Q&A and Reading with Mark Clifford

On Wednesday, April 15th, at 7pm, Hong Kong-based author Mark L. Clifford will launch his new book on the environmental crisis, The Greening of Asia.  One of Asia's best-respected writers on business and economy, in The Greening of Asia Mark L. Clifford provides a behind-the-scenes look at what companies in China, India, Japan, Korea, the Philippines, Indonesia, Hong Kong, Singapore, and Thailand are doing to build businesses that will lessen the environmental impact of Asia's extraordinary economic growth. Dirty air, foul water, and hellishly overcrowded cities are threatening to choke the region's impressive prosperity.

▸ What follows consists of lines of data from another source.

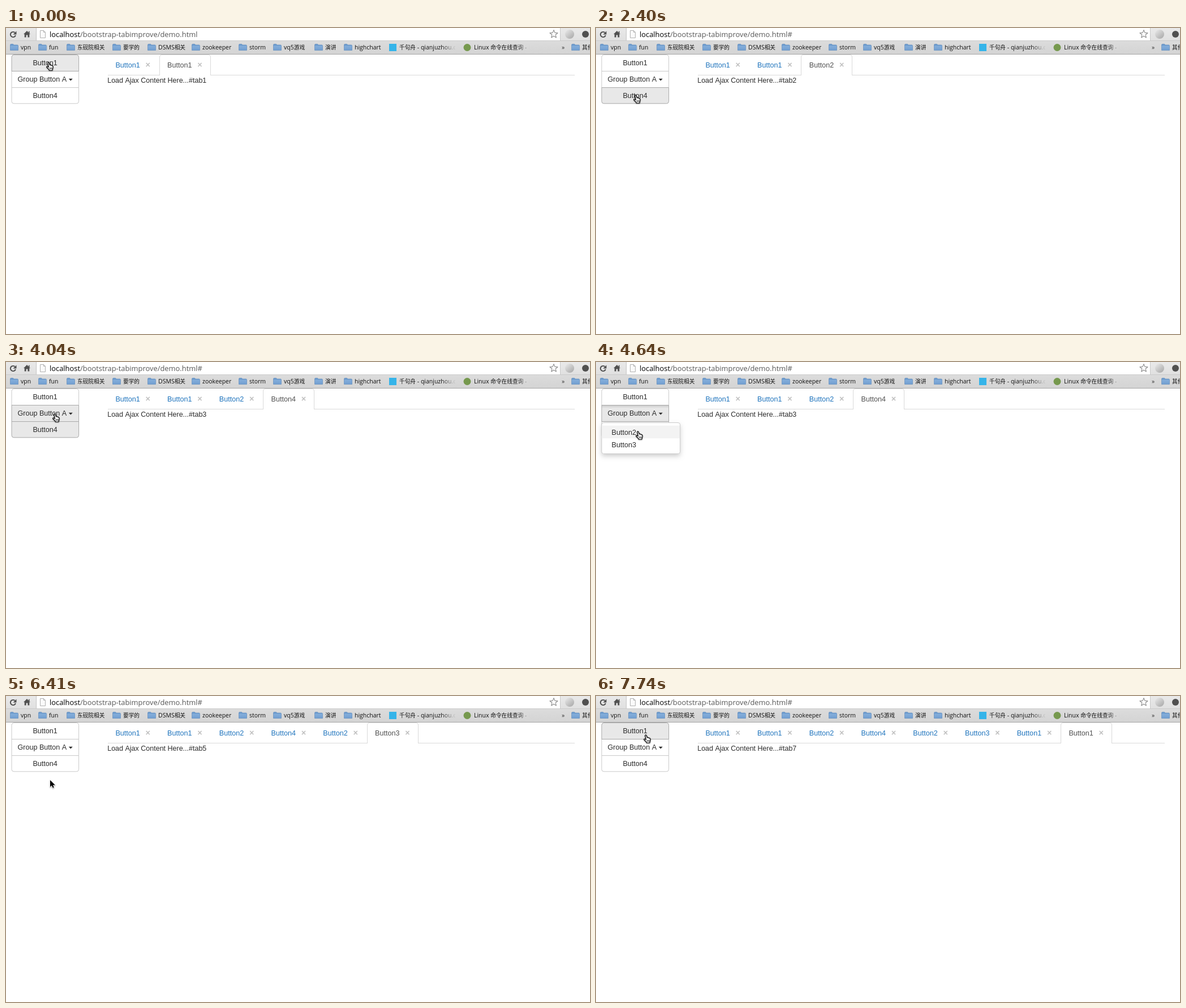
Recreate the animation shown at these times as an HTML page with a canvas. Size 1032 by 542 pixels, loop 8 s.

```html
<!DOCTYPE html>
<html lang="en">
<head>
<meta charset="utf-8">
<title>Tab demo</title>
<style>
html, body { margin: 0; width: 100%; height: 100%; overflow: hidden; background: #fff; }
canvas { display: block; }
</style>
</head>
<body>
<canvas id="stage" width="1032" height="542"></canvas>
<script>
const ctx = document.getElementById('stage').getContext('2d');
const LOOP = 8000;
const SANS = '"Liberation Sans", Arial, sans-serif';
const UI = '"Open Sans", "Noto Sans", "Noto Sans CJK SC", sans-serif';
const CJK = '"Noto Sans CJK SC", "Noto Sans CJK", sans-serif';
const INK = '#2b2b2b';

const TABS = [1, 1, 2, 4, 2, 3, 1, 1].map(n => 'Button' + n);
const BOOKMARKS = [
  [26, 'vpn'], [76, 'fun'], [126, '东砚院相关'], [207, '要学的'], [269, 'DSMS相关'],
  [347, 'zookeeper'], [430, 'storm'], [491, 'vq5游戏'], [564, '演讲'],
  [616, 'highchart'], [1018, '其他书签']
];
const BUTTONS = [
  { id: 'one', label: 'Button1', y: 47.5, h: 29, radii: [4, 4, 0, 0], base: 66 },
  { id: 'group', label: 'Group Button A', y: 76.5, h: 29, radii: 0, base: 95 },
  { id: 'four', label: 'Button4', y: 105.5, h: 28.3, radii: [0, 0, 4, 4], base: 124 }
];

// time, pointer x, pointer y
const PATH = [
  [0, 71, 60], [1050, 75, 72], [1200, 68, 85], [1650, 67, 85], [1800, 62, 112],
  [1950, 60, 120], [2250, 60, 121], [2400, 66, 118], [2550, 70, 116], [2700, 72, 114],
  [3150, 150, 101], [3300, 219, 82], [3450, 222, 80], [3600, 215, 84], [3750, 170, 92],
  [3890, 115, 92], [4040, 82, 91], [4340, 82, 90], [4490, 74, 112], [4640, 70, 122],
  [5230, 82, 89], [5820, 80, 118], [5970, 75, 143], [6410, 74, 148], [6560, 76, 130],
  [6700, 80, 108], [6850, 83, 86], [7000, 84, 69], [7450, 84, 68]
];
const OPENED = [[0, 2], [2250, 3], [3000, 4], [5080, 5], [6410, 6], [7300, 7], [7740, 8]];
const MENU = [[0, false], [1650, true], [2250, false], [4340, true], [5080, false],
  [5670, true], [6410, false]];
const FOCUS = [[0, 'one'], [1650, ''], [3000, 'four'], [4340, ''], [7300, 'one']];

const at = (track, t) => track.reduce((last, key) => key[0] <= t ? key : last);

function text(str, x, y, size, color, family = SANS, weight = 400) {
  ctx.font = `${weight} ${size}px ${family}`;
  ctx.fillStyle = color;
  ctx.fillText(str, x, y);
  return ctx.measureText(str).width;
}

function label(str, x, y, color = '#111') {
  for (const run of str.split(/([\u4e00-\u9fff]+)/)) {
    const wide = /[\u4e00-\u9fff]/.test(run);
    x += text(run, x, y, wide ? 9.7 : 10.5, color, wide ? CJK : UI, 500);
  }
}

function rect(x, y, w, h, color) {
  ctx.fillStyle = color;
  ctx.fillRect(x, y, w, h);
}

function box(x, y, w, h, radii, fill, stroke) {
  ctx.beginPath();
  ctx.roundRect(x, y, w, h, radii);
  ctx.fillStyle = fill;
  ctx.fill();
  if (stroke) {
    ctx.strokeStyle = stroke;
    ctx.lineWidth = 1;
    ctx.stroke();
  }
}

function disc(x, y, r, color) {
  ctx.beginPath();
  ctx.arc(x, y, r, 0, 7);
  ctx.fillStyle = color;
  ctx.fill();
}

function shape(d, x, y, fill, stroke, width = 1) {
  const path = new Path2D(d);
  ctx.save();
  ctx.translate(x, y);
  ctx.lineJoin = 'round';
  if (fill) {
    ctx.fillStyle = fill;
    ctx.fill(path);
  }
  if (stroke) {
    ctx.strokeStyle = stroke;
    ctx.lineWidth = width;
    ctx.stroke(path);
  }
  ctx.restore();
}

function shade(x0, y0, x1, y1, from, to) {
  const g = ctx.createLinearGradient(x0, y0, x1, y1);
  g.addColorStop(0, from);
  g.addColorStop(1, to);
  return g;
}

function folder(x) {
  shape('M0.5 2Q0.5 0.5 2 0.5H5.5L7 2H13Q14.5 2 14.5 3.5V11.5H0.5Z', x, 28, '#6d9bcd', '#6590c0', 0.7);
  rect(x + 1, 31.5, 13, 7.5, shade(0, 31, 0, 39, '#86b0dc', '#729fd1'));
}

function addressBar(hash) {
  rect(0, 0, 1032, 22, shade(0, 0, 0, 22, '#e9e9e9', '#e0e0e0'));
  rect(54, 0, 925, 22, '#fff');
  rect(53, 0, 1, 22, '#c4c4c4');
  rect(979, 0, 1, 22, '#c8c8c8');

  ctx.beginPath();
  ctx.arc(12.5, 11.5, 4.6, 0.3, 5.5);
  ctx.strokeStyle = '#505050';
  ctx.lineWidth = 2;
  ctx.stroke();
  shape('M6 0V6H0Z', 12.5, 5.5, '#505050');
  shape('M6 0L12 6H10.3V11.5H7.4V7.5H4.6V11.5H1.7V6H0ZM9 0.8H10.6V4H9Z', 31, 5, '#505050');
  shape('M0.5 0.5H6.5L9.5 3.5V13.5H0.5ZM6.5 0.5V3.5H9.5', 60, 4, '#fafafa', '#b0b0b0');

  let star = '';
  for (let i = 0; i < 10; i++) {
    const r = i % 2 ? 3.3 : 7.4, a = i * Math.PI / 5;
    star += `${i ? 'L' : 'M'}${r * Math.sin(a)} ${-r * Math.cos(a)}`;
  }
  shape(star + 'Z', 968, 11, '#fff', '#8c8c8c', 1.1);
  disc(996, 11, 8, shade(990, 4, 1002, 18, '#e4e4e4', '#ababab'));
  disc(1024, 11, 6, '#505050');

  const host = text('localhost', 77, 15.5, 12.9, '#000', UI, 500);
  text('/bootstrap-tabimprove/demo.html' + hash, 77 + host, 15.5, 12.9, '#585858', UI);
}

function bookmarkBar() {
  rect(0, 22, 1032, 24, shade(0, 22, 0, 46, '#dcdcdc', '#d4d4d4'));
  rect(0, 22, 1032, 1, '#cacaca');
  rect(0, 46, 1032, 1, '#a6a6a6');
  for (const [x, name] of BOOKMARKS) {
    folder(x - 19);
    label(name, x, 38.3);
  }
  rect(677, 28, 13, 13, '#35b4e9');
  disc(815, 34.5, 6.5, '#76994e');

  ctx.save();
  ctx.beginPath();
  ctx.rect(690, 23, 105, 23);
  ctx.rect(822, 23, 103, 23);
  ctx.clip();
  label('千句舟 - qianjuzhou.com', 695, 38.3, shade(770, 0, 795, 0, '#111', 'rgba(17,17,17,0)'));
  label('Linux 命令在线查询 - Linux', 827, 38.3, shade(905, 0, 925, 0, '#111', 'rgba(17,17,17,0)'));
  ctx.restore();
  label('»', 982, 38, '#333');
}

function tabStrip(count) {
  rect(180, 83, 825, 1, '#dadada');
  TABS.slice(0, count).forEach((name, i) => {
    const x = 180 + i * 91.72, active = i === count - 1;
    if (active) {
      const left = Math.round(x) - 0.5, right = left + 90;
      rect(left, 82, 90, 2, '#fff');
      shape(`M${left} 84V51Q${left} 47.5 ${left + 3.5} 47.5H${right - 3.5}Q${right} 47.5 ${right} 51V84`,
        0, 0, null, '#d9d9d9');
    }
    text(name, x + 13.4, 70, 12.6, active ? '#505050' : '#1f74bd');
    ctx.textAlign = 'center';
    text('×', x + 70.8, 70, 14.5, '#c0c0c0', SANS, 700);
    ctx.textAlign = 'left';
  });
  text(`Load Ajax Content Here...#tab${count - 1}`, 179.2, 97, 12.5, INK);
}

function buttons(lit, open) {
  const order = [...BUTTONS].sort((a, b) => lit.includes(a.id) - lit.includes(b.id));
  for (const b of order) {
    const on = lit.includes(b.id);
    box(10, b.y, 118.6, b.h, b.radii, on ? '#e8e8e8' : '#fff', on ? '#a9a9a9' : '#c9c9c9');
    const main = b.id === 'group';
    if (open && main) {
      rect(10.5, 77, 117.6, 5, shade(0, 77, 0, 82, 'rgba(0,0,0,.12)', 'rgba(0,0,0,0)'));
    }
    ctx.textAlign = main ? 'left' : 'center';
    text(b.label, main ? 20.4 : 69.1, b.base, 12.6, INK);
    ctx.textAlign = 'left';
  }
  shape('M0 0H7L3.5 3.6Z', 110.8, 89.8, INK);
}

function menu(hover) {
  ctx.save();
  ctx.shadowColor = 'rgba(0,0,0,.2)';
  ctx.shadowBlur = 8;
  ctx.shadowOffsetY = 4;
  box(10, 107.5, 138.6, 55, 3.6, '#fff');
  ctx.restore();
  box(10, 107.5, 138.6, 55, 3.6, '#fff', '#cbcbcb');
  ['Button2', 'Button3'].forEach((name, i) => {
    const y = 112.6 + i * 22.7;
    if (hover === 'item' + i) rect(10.5, y, 137.6, 22.7, '#f3f3f3');
    text(name, 27.6, y + 15.9, 12.6, INK);
  });
}

function pointer(x, y, hand) {
  ctx.save();
  ctx.shadowColor = 'rgba(0,0,0,.3)';
  ctx.shadowBlur = 2;
  ctx.shadowOffsetY = 1;
  if (hand) {
    shape('M2.8 2.4Q2.6 .9 3.9 .8Q5 .8 5.4 2.2L6.4 5.4Q7.6 4.9 8.3 5.9Q9.6 5.4 10.2 6.6Q11.8 6.4 12.1 8' +
      'Q12.5 10.2 11.6 12L11 15H5.4L4.8 13.4L1.3 10Q.3 8.6 1.3 8Q2.3 7.7 4.3 9.4Z', x, y, '#fff', '#000', 1.2);
    ctx.shadowColor = 'transparent';
    shape('M6.6 10V13M8.3 10V13M10 10V13', x, y, null, '#111', 0.8);
  } else {
    const arrow = 'M0 0V12L2.8 9.4L4.8 13.8L6.8 12.9L4.9 8.7H8.8Z';
    shape(arrow, x + 4, y + 1, '#000', '#fff', 1.6);
    ctx.shadowColor = 'transparent';
    shape(arrow, x + 4, y + 1, '#000');
  }
  ctx.restore();
}

function hit(x, y, open) {
  if (open && x > 10 && x < 149 && y > 107 && y < 163) return y < 135.3 ? 'item0' : 'item1';
  const b = x > 10 && x < 129 && BUTTONS.find(b => y >= b.y && y < b.y + b.h);
  return b ? b.id : '';
}

function draw(t) {
  const [, x, y] = at(PATH, t);
  const open = at(MENU, t)[1];
  const hover = hit(x + 4, y + 1, open);
  const lit = [hover, at(FOCUS, t)[1], open ? 'group' : ''];

  rect(0, 0, 1032, 542, '#fff');
  addressBar(t >= 2250 ? '#' : '');
  bookmarkBar();
  tabStrip(at(OPENED, t)[1]);
  buttons(lit, open);
  if (open) menu(hover);
  pointer(x, y, hover || (x > 180 && y < 84));
}

const start = performance.now();
function tick() {
  draw((performance.now() - start) % LOOP);
  requestAnimationFrame(tick);
}
tick();
</script>
</body>
</html>
```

Recognizing a business opportunity in solving social problems, Asian businesses have developed innovative responses to the region's environmental crises.

Looking forward to this upcoming event, we had the chance to ask Mark a few questions about the writing of his book, his personal reading, and upcoming projects.  

How did you come to write The Greening of Asia?

Asia’s environmental catastrophe is a big part of one of the most significant challenges of our time, the challenge of living within planetary environmental limits – limits on water, carbon, air, agriculture. Solving the crisis will take a huge effort by governments and NGOs, of course, but business has the human know-how, the technological savvy, the money and, given the right incentives, the motivation and ability to accomplish many of the large-scale changes needed. The largely unremarked role for business became clear to me while working on a previous book about green buildings.

What are you currently reading?

Karl Ove Knausgaard’s My Struggle: Book 3 and David McCullough’s The Great Bridge: The Epic Story of the Building of the Brooklyn Bridge.

Do you have a personal favorite book of all time? If so, can you share it and tell us why?

Ulysses, by James Joyce, for its humanity and for its musicality. The book’s voice literally came alive for me the last time I “read”  Ulysses, when I spent less time on the printed text than on the wonderful 42-hour reading by Donal Donnelly and Miriam Healy-Louie.

Is there anything you are particularly looking forward to the publication of?

My Struggle: Book 4. Anyone who has fallen under Knausgaard’s spell will understand. For anyone who hasn’t read Knausgaard – pick up Book One and start reading!

What’s next? Any upcoming book projects in the works that you can tell us about?

I’ve started work on a project on post-World War II Hong Kong, the city that has been my home for two decades, that grew out of ‘The Greening of Asia’.